The court rejected Mr Miranda's claim that his detention by police at the airport last August under Schedule 7 of the Terrorism Act 2000 was both unlawful and a breach of his human rights.

Mr Miranda was in transit from Germany to Brazil when he was stopped at the airport, detained, questioned and searched by police.

He had nine items, including his laptop, mobile phone, memory cards and DVDs, taken from him while detained.

A coalition of ten media and free speech organisations intervened in the case to express their concerns about the use of anti-terror powers against journalists.

Lord Justice Laws said it was plain that the purpose of stopping Mr Miranda "was to ascertain the nature of the material he was carrying" and fell properly within Schedule 7.

Steven Kovats QC argued, on behalf of Home Secretary Theresa May, that her national security duty to establish the nature of Mr Miranda's activity was "consistent" with use by the police of Schedule 7.

Agreeing, Lord Justice Laws said the schedule was "capable of covering the publication or threatened publication ... of stolen classified information which, if published, would reveal personal details of members of the armed forces or security and intelligence agencies, thereby endangering their lives".

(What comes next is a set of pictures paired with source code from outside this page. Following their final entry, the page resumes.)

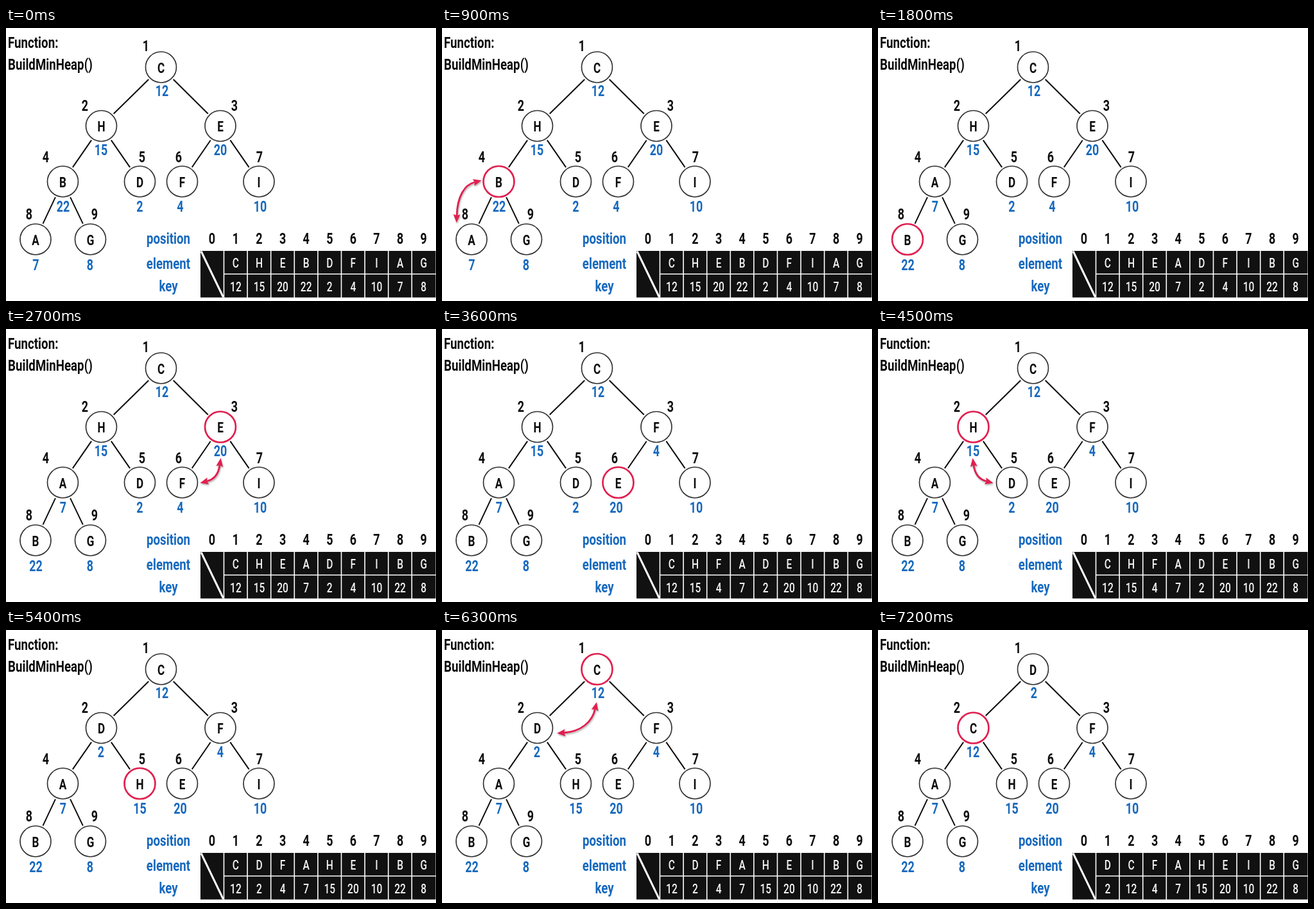
Animation of 670 by 425 pixels, one loop 8000 ms. Source, as an HTML page:

```html
<!DOCTYPE html>
<html lang="en">
<head>
<meta charset="utf-8">
<title>Build min heap</title>
<style>
  html, body { margin: 0; width: 100%; height: 100%; overflow: hidden; background: #fff; }
  svg { display: block; width: 670px; height: 425px; }
  text { font: 700 23px Roboto, "Open Sans", "Noto Sans", sans-serif; font-stretch: 78%; text-anchor: middle; fill: #0c0c0c; }
  .title { font-size: 24px; text-anchor: start; }
  .blue { fill: #1769be; }
  .head { font-size: 24px; }
  .cell { font-size: 20px; font-weight: 500; fill: #f4f4f4; }
  .letter { font-size: 22px; }
  .edge { stroke: #0c0c0c; stroke-width: 2; }
  .node { fill: #fff; stroke: #333; stroke-width: 1.7; }
  .node.active { stroke: #e0204f; stroke-width: 2.7; }
  .rule { stroke: #fff; stroke-width: 1.6; }
  .arrow { fill: none; stroke: #e0204f; stroke-width: 2.8; marker-start: url(#tip); marker-end: url(#tip);
           filter: drop-shadow(1px 2px 1px rgba(0, 0, 0, .3)); }
</style>
</head>
<body>
<svg id="stage" viewBox="0 0 670 425">
  <defs>
    <marker id="tip" markerUnits="userSpaceOnUse" markerWidth="13" markerHeight="12" refX="2" refY="6" orient="auto-start-reverse">
      <path d="M0 .5L13 6L0 11.5L2 6Z" fill="#e0204f"/>
    </marker>
  </defs>
</svg>
<script>
const stage = document.getElementById('stage');
const STEP = 900, LOOP = 8000;
const START = [['C', 12], ['H', 15], ['E', 20], ['B', 22], ['D', 2], ['F', 4], ['I', 10], ['A', 7], ['G', 8]];

// node x, y, index label x, y, key x, y
const NODES = [
  [241.5, 61, 218, 28, 243, 98],
  [148.5, 152.5, 123, 121, 148, 190],
  [334, 152.5, 356, 121, 334, 190],
  [88.5, 239, 62, 201, 89, 278],
  [208.5, 239, 212, 201, 208.5, 278],
  [274.5, 239, 269, 201, 271.5, 278],
  [394, 239, 395, 201, 396, 278],
  [46, 329, 36, 290, 46.5, 369],
  [131.5, 329, 138, 290, 131, 369]
];

// parent, child, arrow between them
const SWAPS = [
  [3, 7, 'M51 240C35 244 24 262 23 292'],
  [2, 5, 'M333 212C331 226 325 234 313 237'],
  [1, 4, 'M149 212C151 226 157 234 169 237'],
  [0, 1, 'M238.5 123C234 143 217 158 190 160']
];

function add(tag, attrs) {
  const el = document.createElementNS('http://www.w3.org/2000/svg', tag);
  for (const name in attrs) el.setAttribute(name, attrs[name]);
  return stage.appendChild(el);
}

function line(cls, x1, y1, x2, y2) {
  return add('line', { class: cls, x1, y1, x2, y2 });
}

// Synthetic condensed face where the font has no narrow cut
function probe(stretch) {
  const el = add('text', { style: 'font-stretch:' + stretch });
  el.textContent = 'BuildMinHeap()';
  const width = el.getComputedTextLength();
  el.remove();
  return width;
}
const squeeze = probe('78%') > probe('100%') * 0.95 ? 0.78 : 1;

function label(cls, x, y, text = '') {
  const el = add('text', { class: cls, transform: `translate(${x} ${y}) scale(${squeeze} 1)` });
  el.textContent = text;
  return el;
}

label('title', 3, 30.5, 'Function:');
label('title', 3, 64.5, 'BuildMinHeap()');

NODES.forEach(([x, y], i) => {
  if (!i) return;
  const [px, py] = NODES[(i - 1) >> 1];
  const len = Math.hypot(x - px, y - py);
  const ux = (x - px) / len, uy = (y - py) / len;
  line('edge', px + ux * 27, py + uy * 27, x - ux * 27, y - uy * 27);
});

const tree = NODES.map(([x, y, ix, iy, kx, ky], i) => {
  const ring = add('circle', { class: 'node', cx: x, cy: y, r: 24 });
  label('', ix, iy + 8.2, i + 1);
  return { ring, letter: label('letter', x, y + 8.8), key: label('blue', kx, ky + 8.2) };
});

['position', 'element', 'key'].forEach((word, i) => {
  label('blue head', 253, [336, 375, 410][i], word);
});
add('rect', { x: 303, y: 347, width: 366.5, height: 72.5, fill: '#111' });
line('rule', 339.5, 383, 670, 383);
add('line', { x1: 304, y1: 347.5, x2: 338.5, y2: 419, stroke: '#fff', 'stroke-width': 3 });
label('', 321, 336, 0);

const table = NODES.map((_, i) => {
  const left = 339.5 + i * 36.6, x = left + 18.4;
  line('rule', left, 347, left, 420);
  label('', x, 336, i + 1);
  return { letter: label('cell', x, 373), key: label('cell', x, 410.2) };
});

const arrow = add('path', { class: 'arrow' });

function show(step) {
  const items = START.slice();
  const done = step >> 1;
  for (const [a, b] of SWAPS.slice(0, done)) [items[a], items[b]] = [items[b], items[a]];

  const pending = step % 2 === 1;
  const active = pending ? SWAPS[done][0] : done ? SWAPS[done - 1][1] : -1;
  items.forEach(([letter, key], i) => {
    for (const slot of [tree[i], table[i]]) {
      slot.letter.textContent = letter;
      slot.key.textContent = key;
    }
    tree[i].ring.classList.toggle('active', i === active);
  });
  arrow.style.display = pending ? '' : 'none';
  if (pending) arrow.setAttribute('d', SWAPS[done][2]);
}

let shown = -1;
const begin = performance.now();
function tick() {
  const step = Math.floor((performance.now() - begin) % LOOP / STEP);
  if (step !== shown) show(shown = step);
  requestAnimationFrame(tick);
}
tick();
</script>
</body>
</html>
```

The Home Secretary welcomed the ruling, saying: "This judgment overwhelmingly supports the wholly proportionate action taken by the police in this case to protect national security.

"If the police believe any individual is in possession of highly-sensitive stolen information that would aid terrorism, then they should act.

"We are pleased that the court agrees."

"The police and our intelligence agencies do a vital and difficult job protecting our lives and freedoms from terrorists, serious criminals and hostile states.

"Their job has been made much harder as a result of intelligence leaks," she added.